Grand Forks grows slower than other cities
GRAND FORKS - When Barry Wilfahrt, president of the Chamber of Commerce, got wind of the latest U.S. Census figures for Grand Forks a month ago, he said it upset him.
GRAND FORKS - When Barry Wilfahrt, president of the Chamber of Commerce, got wind of the latest U.S. Census figures for Grand Forks a month ago, he said it upset him. The city's population had grown 7.1 percent over a decade, the slowest of any of the bigger cities in North Dakota, and, Wilfahrt said, he's a competitive man.
"It's a message to our community that we need to reevaluate what we're doing," he said.
Any way he or anyone could slice it, the area's growth lagged behind its peers.
The Grand Forks metropolitan statistical area, which includes Grand Forks and Polk counties, grew 1 percent. The nearest peer, Minot's three-county micropolitan statistical area, grew 3.2 percent.
Grand Forks and neighboring East Grand Forks, Minn., together grew 8.1 percent. The next lowest growth rate was Bismarck, Mandan and Lincoln at 10.9 percent.
Population is a big deal to local leaders because it's a key variable in economic growth.
"It strengthens your economy, your economic diversity, your cultural diversity," said Grand Forks Mayor Mike Brown. "It's important for the sustainability of the community."
It's important enough that, one year, he set a goal of seeing the city's population grow to 58,000 by 2010. The Census counted 52,800.
Klaus Thiessen, head of the Grand Forks Region Economic Development Corp., sees population in terms of workforce. The bigger the available workforce, he said, the more likely a major employer would be willing to expand here.
The Air Force base
The biggest reason for the Grand Forks area's lag is the downsizing at Grand Forks Air Force Base, said state demographer Richard Rathge.
After the last base realignment and closure round, the base lost its flying tanker mission.
As the tankers departed for other bases, so did the airmen. The base gained the unmanned aircraft mission at the same time, but the manpower is still in the build-up phase.
Brown and Wilfahrt, like many area leaders, hope the new mission will mean more airmen and more workers in the unmanned aircraft industry.
The result of the downsizing can be seen in the population of the base, not including airmen and their families that live in the city proper, which fell 51 percent between 2000 and 2010 to 2,400.

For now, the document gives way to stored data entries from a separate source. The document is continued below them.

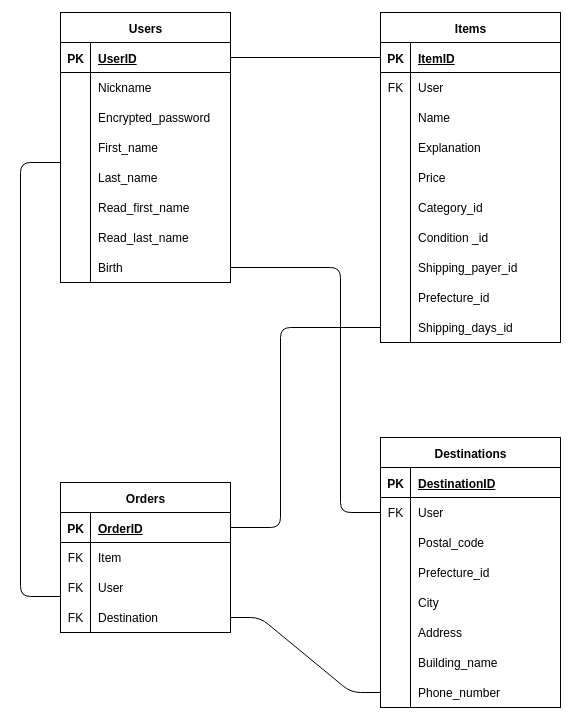
<!DOCTYPE html>
<html lang="en">
<head>
<meta charset="utf-8">
<title>Entity relationship diagram</title>
<style>
  :root {
    --ink: #000;
    --paper: #fff;
    --row: 30px;
  }
  * { box-sizing: border-box; margin: 0; padding: 0; }
  html, body { width: 573px; height: 720px; overflow: hidden; background: var(--paper); }
  .diagram {
    position: relative;
    width: 573px;
    height: 720px;
    color: var(--ink);
    font: 12px/16px "Liberation Sans", Arial, sans-serif;
  }
  .relations { position: absolute; inset: 0; fill: none; stroke: var(--ink); stroke-width: 1; }
  .entity {
    position: absolute;
    background: var(--paper);
    border: solid var(--ink);
    border-width: 0 1px 1px;
  }
  .users { left: 60px; top: 12px; width: 171px; }
  .items { left: 380px; top: 12px; width: 181px; }
  .orders { left: 60px; top: 482px; width: 171px; }
  .destinations { left: 380px; top: 437px; width: 181px; }
  .entity h2 {
    height: var(--row);
    padding-top: 8px;
    border-top: 1px solid var(--ink);
    font: inherit;
    font-weight: bold;
    text-align: center;
  }
  .entity ul { list-style: none; }
  .entity li { display: grid; grid-template-columns: 30px 1fr; height: var(--row); }
  .entity li > * { padding-top: 8px; white-space: nowrap; }
  .key { border-right: 1px solid var(--ink); text-align: center; }
  .field { padding-left: 7px; }
  .entity .primary {
    height: 31px;
    margin-bottom: -1px;
    border: solid var(--ink);
    border-width: 1px 0;
    font-weight: bold;
  }
  .primary .field { text-decoration: underline; }
</style>
</head>
<body>
<main class="diagram">
  <svg class="relations" width="573" height="720" viewBox="0 0 573 720" aria-hidden="true">
    <g transform="translate(.5 .5)">
      <path id="users-items" d="M230 57H380"/>
      <path id="users-orders" d="M60 162H30Q20 162 20 172V586Q20 596 30 596H60"/>
      <path id="users-destinations" d="M230 267H330Q340 267 340 277V502Q340 512 350 512H380"/>
      <path id="orders-items" d="M230 527H270Q280 527 280 517V337Q280 327 290 327H380"/>
      <path id="orders-destinations" d="M230 617H250Q260 617 268 624L342 685Q350 692 360 692H380"/>
    </g>
  </svg>

  <section class="entity users">
    <h2>Users</h2>
    <ul>
      <li class="primary"><span class="key">PK</span><span class="field">UserID</span></li>
      <li><span class="key"></span><span class="field">Nickname</span></li>
      <li><span class="key"></span><span class="field">Encrypted_password</span></li>
      <li><span class="key"></span><span class="field">First_name</span></li>
      <li><span class="key"></span><span class="field">Last_name</span></li>
      <li><span class="key"></span><span class="field">Read_first_name</span></li>
      <li><span class="key"></span><span class="field">Read_last_name</span></li>
      <li><span class="key"></span><span class="field">Birth</span></li>
    </ul>
  </section>

  <section class="entity items">
    <h2>Items</h2>
    <ul>
      <li class="primary"><span class="key">PK</span><span class="field">ItemID</span></li>
      <li><span class="key">FK</span><span class="field">User</span></li>
      <li><span class="key"></span><span class="field">Name</span></li>
      <li><span class="key"></span><span class="field">Explanation</span></li>
      <li><span class="key"></span><span class="field">Price</span></li>
      <li><span class="key"></span><span class="field">Category_id</span></li>
      <li><span class="key"></span><span class="field">Condition _id</span></li>
      <li><span class="key"></span><span class="field">Shipping_payer_id</span></li>
      <li><span class="key"></span><span class="field">Prefecture_id</span></li>
      <li><span class="key"></span><span class="field">Shipping_days_id</span></li>
    </ul>
  </section>

  <section class="entity orders">
    <h2>Orders</h2>
    <ul>
      <li class="primary"><span class="key">PK</span><span class="field">OrderID</span></li>
      <li><span class="key">FK</span><span class="field">Item</span></li>
      <li><span class="key">FK</span><span class="field">User</span></li>
      <li><span class="key">FK</span><span class="field">Destination</span></li>
    </ul>
  </section>

  <section class="entity destinations">
    <h2>Destinations</h2>
    <ul>
      <li class="primary"><span class="key">PK</span><span class="field">DestinationID</span></li>
      <li><span class="key">FK</span><span class="field">User</span></li>
      <li><span class="key"></span><span class="field">Postal_code</span></li>
      <li><span class="key"></span><span class="field">Prefecture_id</span></li>
      <li><span class="key"></span><span class="field">City</span></li>
      <li><span class="key"></span><span class="field">Address</span></li>
      <li><span class="key"></span><span class="field">Building_name</span></li>
      <li><span class="key"></span><span class="field">Phone_number</span></li>
    </ul>
  </section>
</main>
</body>
</html>
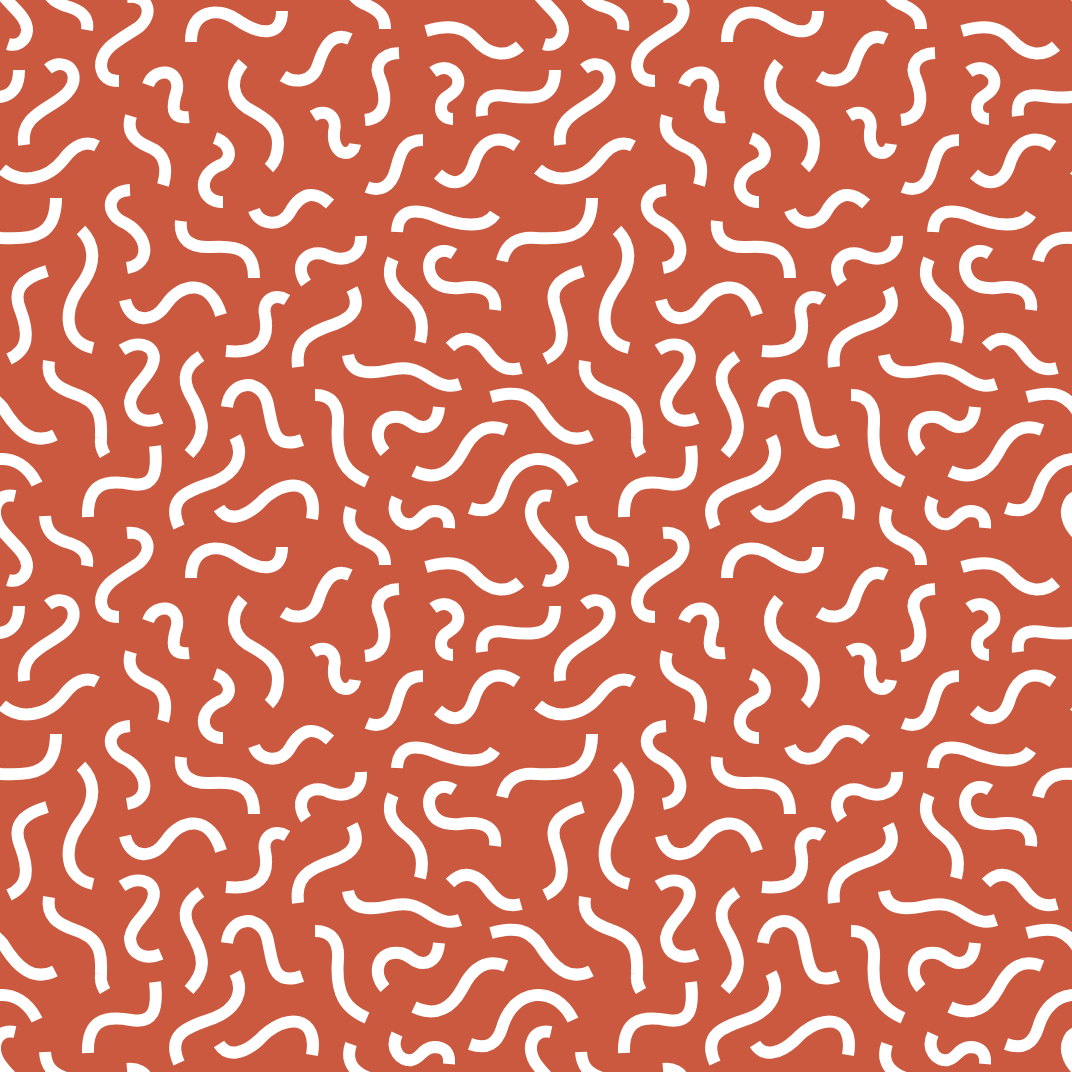
<!DOCTYPE html>
<html lang="en">
<head>
<meta charset="utf-8">
<title>Squiggle pattern</title>
<style>
:root { --terracotta: #ca593f; --squiggle: #ffffff; }
html, body { margin: 0; padding: 0; overflow: hidden; background: var(--terracotta); }
.pattern { display: block; width: 1072px; height: 1072px; background: var(--terracotta); }
.squiggles { fill: none; stroke: var(--squiggle); stroke-width: 12; stroke-linecap: butt; stroke-linejoin: round; }
</style>
</head>
<body>
<svg class="pattern" viewBox="0 0 1072 1072" role="img" aria-label="Repeating pattern of white squiggles on terracotta">
<defs>
<g id="tile" class="squiggles">
<path d="M191 42C191 10 217 7 236 19C262 37 282 36 282 11"/>
<path d="M127 533C149 531 154 550 139 563C118 577 101 584 101 602C102 613 109 617 119 617"/>
<path d="M283 76C295 84 313 82 318 65C324 46 333 31 350 39"/>
<path d="M148 85C154 67 180 68 177 90C172 106 170 119 189 117"/>
<path d="M243 63C229 79 232 98 247 108C265 118 278 126 278 143C278 153 275 162 269 168"/>
<path d="M399 53C379 54 374 67 380 79C388 99 386 118 365 120"/>
<path d="M426 31C450 24 464 27 475 39C490 57 508 57 520 46"/>
<path d="M433 72C446 62 461 73 458 85C455 97 441 94 441 108C441 115 446 119 453 119"/>
<path d="M482 116C480 98 490 93 507 96C536 100 555 99 555 70"/>
<path d="M48 69C61 58 77 67 73 83C65 108 19 108 24 145"/>
<path d="M313 116C327 107 338 118 334 132C332 157 353 158 355 144"/>
<path d="M131 116C126 132 135 141 149 147C165 153 168 168 163 185"/>
<path d="M215 138C232 144 234 161 218 166C196 177 201 202 223 202"/>
<path d="M423 140C403 140 400 154 396 169C391 188 379 192 367 187"/>
<path d="M438 174C453 188 467 183 473 166C481 138 499 134 517 146"/>
<path d="M538 169C555 184 582 181 599 160C610 145 622 140 633 146"/>
<path d="M254 210C259 225 281 228 290 212C301 192 315 190 330 204"/>
<path d="M397 232C398 212 411 208 430 214C462 228 486 228 495 214"/>
<path d="M502 261C506 242 520 236 537 238C571 240 592 235 592 198"/>
<path d="M130 190C109 191 104 210 121 221C150 234 152 264 127 268"/>
<path d="M81 230C96 245 95 264 84 281C60 311 65 342 93 348"/>
<path d="M181 221C179 240 191 248 211 247C241 245 254 252 254 278"/>
<path d="M306 283C294 266 305 250 324 254C346 265 362 255 361 236"/>
<path d="M393 259C386 275 391 285 402 295C421 308 425 322 420 342"/>
<path d="M454 254C440 245 425 257 430 273C434 286 446 289 460 288C484 284 497 292 495 310"/>
<path d="M47 271C20 279 13 291 20 309C30 335 28 350 9 359"/>
<path d="M125 300C130 322 152 324 165 306C183 279 211 281 221 315"/>
<path d="M287 300C274 292 262 301 265 315C270 341 259 354 226 351"/>
<path d="M352 289C361 306 354 317 335 324C307 333 295 342 298 367"/>
<path d="M348 355C351 375 371 374 389 370C407 366 416 369 428 377C440 385 449 388 460 384"/>
<path d="M450 347C465 332 479 340 488 353C497 366 507 372 521 368"/>
<path d="M49 361C46 381 58 388 75 394C100 402 102 417 101 438C100 445 102 450 105 455"/>
<path d="M122 350C140 338 158 347 153 363C149 378 132 386 130 402C131 420 147 424 161 418"/>
<path d="M201 356C184 367 182 379 190 394C206 421 206 436 189 454"/>
<path d="M227 407C230 380 260 378 267 401C273 425 271 451 302 440"/>
<path d="M315 395C332 395 339 406 338 423C335 459 346 473 367 482"/>
<path d="M385 452C371 437 378 414 400 417C412 419 412 427 423 427C433 427 438 419 439 407"/>
<path d="M414 471C437 482 452 471 462 453C474 429 488 423 506 430"/>
<path d="M491 397C516 390 528 394 539 408C553 431 569 446 591 435"/>
<path d="M155 446C158 473 154 488 131 484C104 479 87 485 88 517"/>
<path d="M235 437C245 456 236 473 214 482C187 491 166 498 179 527"/>
<path d="M219 508C227 521 243 519 259 504C286 475 319 480 312 519"/>
<path d="M397 498C390 513 400 526 412 524C421 522 422 512 434 511C444 511 450 516 449 528"/>
<path d="M470 508C487 514 497 508 502 492C513 452 555 447 573 484"/>
<path d="M551 496C533 492 526 510 535 526C545 542 564 552 563 567C562 577 553 583 544 580"/>
<path d="M581 516C582 532 590 538 602 542C617 546 625 553 623 566"/>
<path d="M351 508C345 525 354 536 367 541C380 547 385 553 385 565"/>
</g>
<g id="tile-row">
<use href="#tile" x="-536"/>
<use href="#tile"/>
<use href="#tile" x="536"/>
</g>
</defs>
<use href="#tile-row" y="-536"/>
<use href="#tile-row"/>
<use href="#tile-row" y="536"/>
</svg>
</body>
</html>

Minot Air Force Base lost population, too, but not as much. Between 2000 and 2010, it fell 29.6 percent to 5,500.
Tu-Uyen Trans writes for the Grand Forks Herald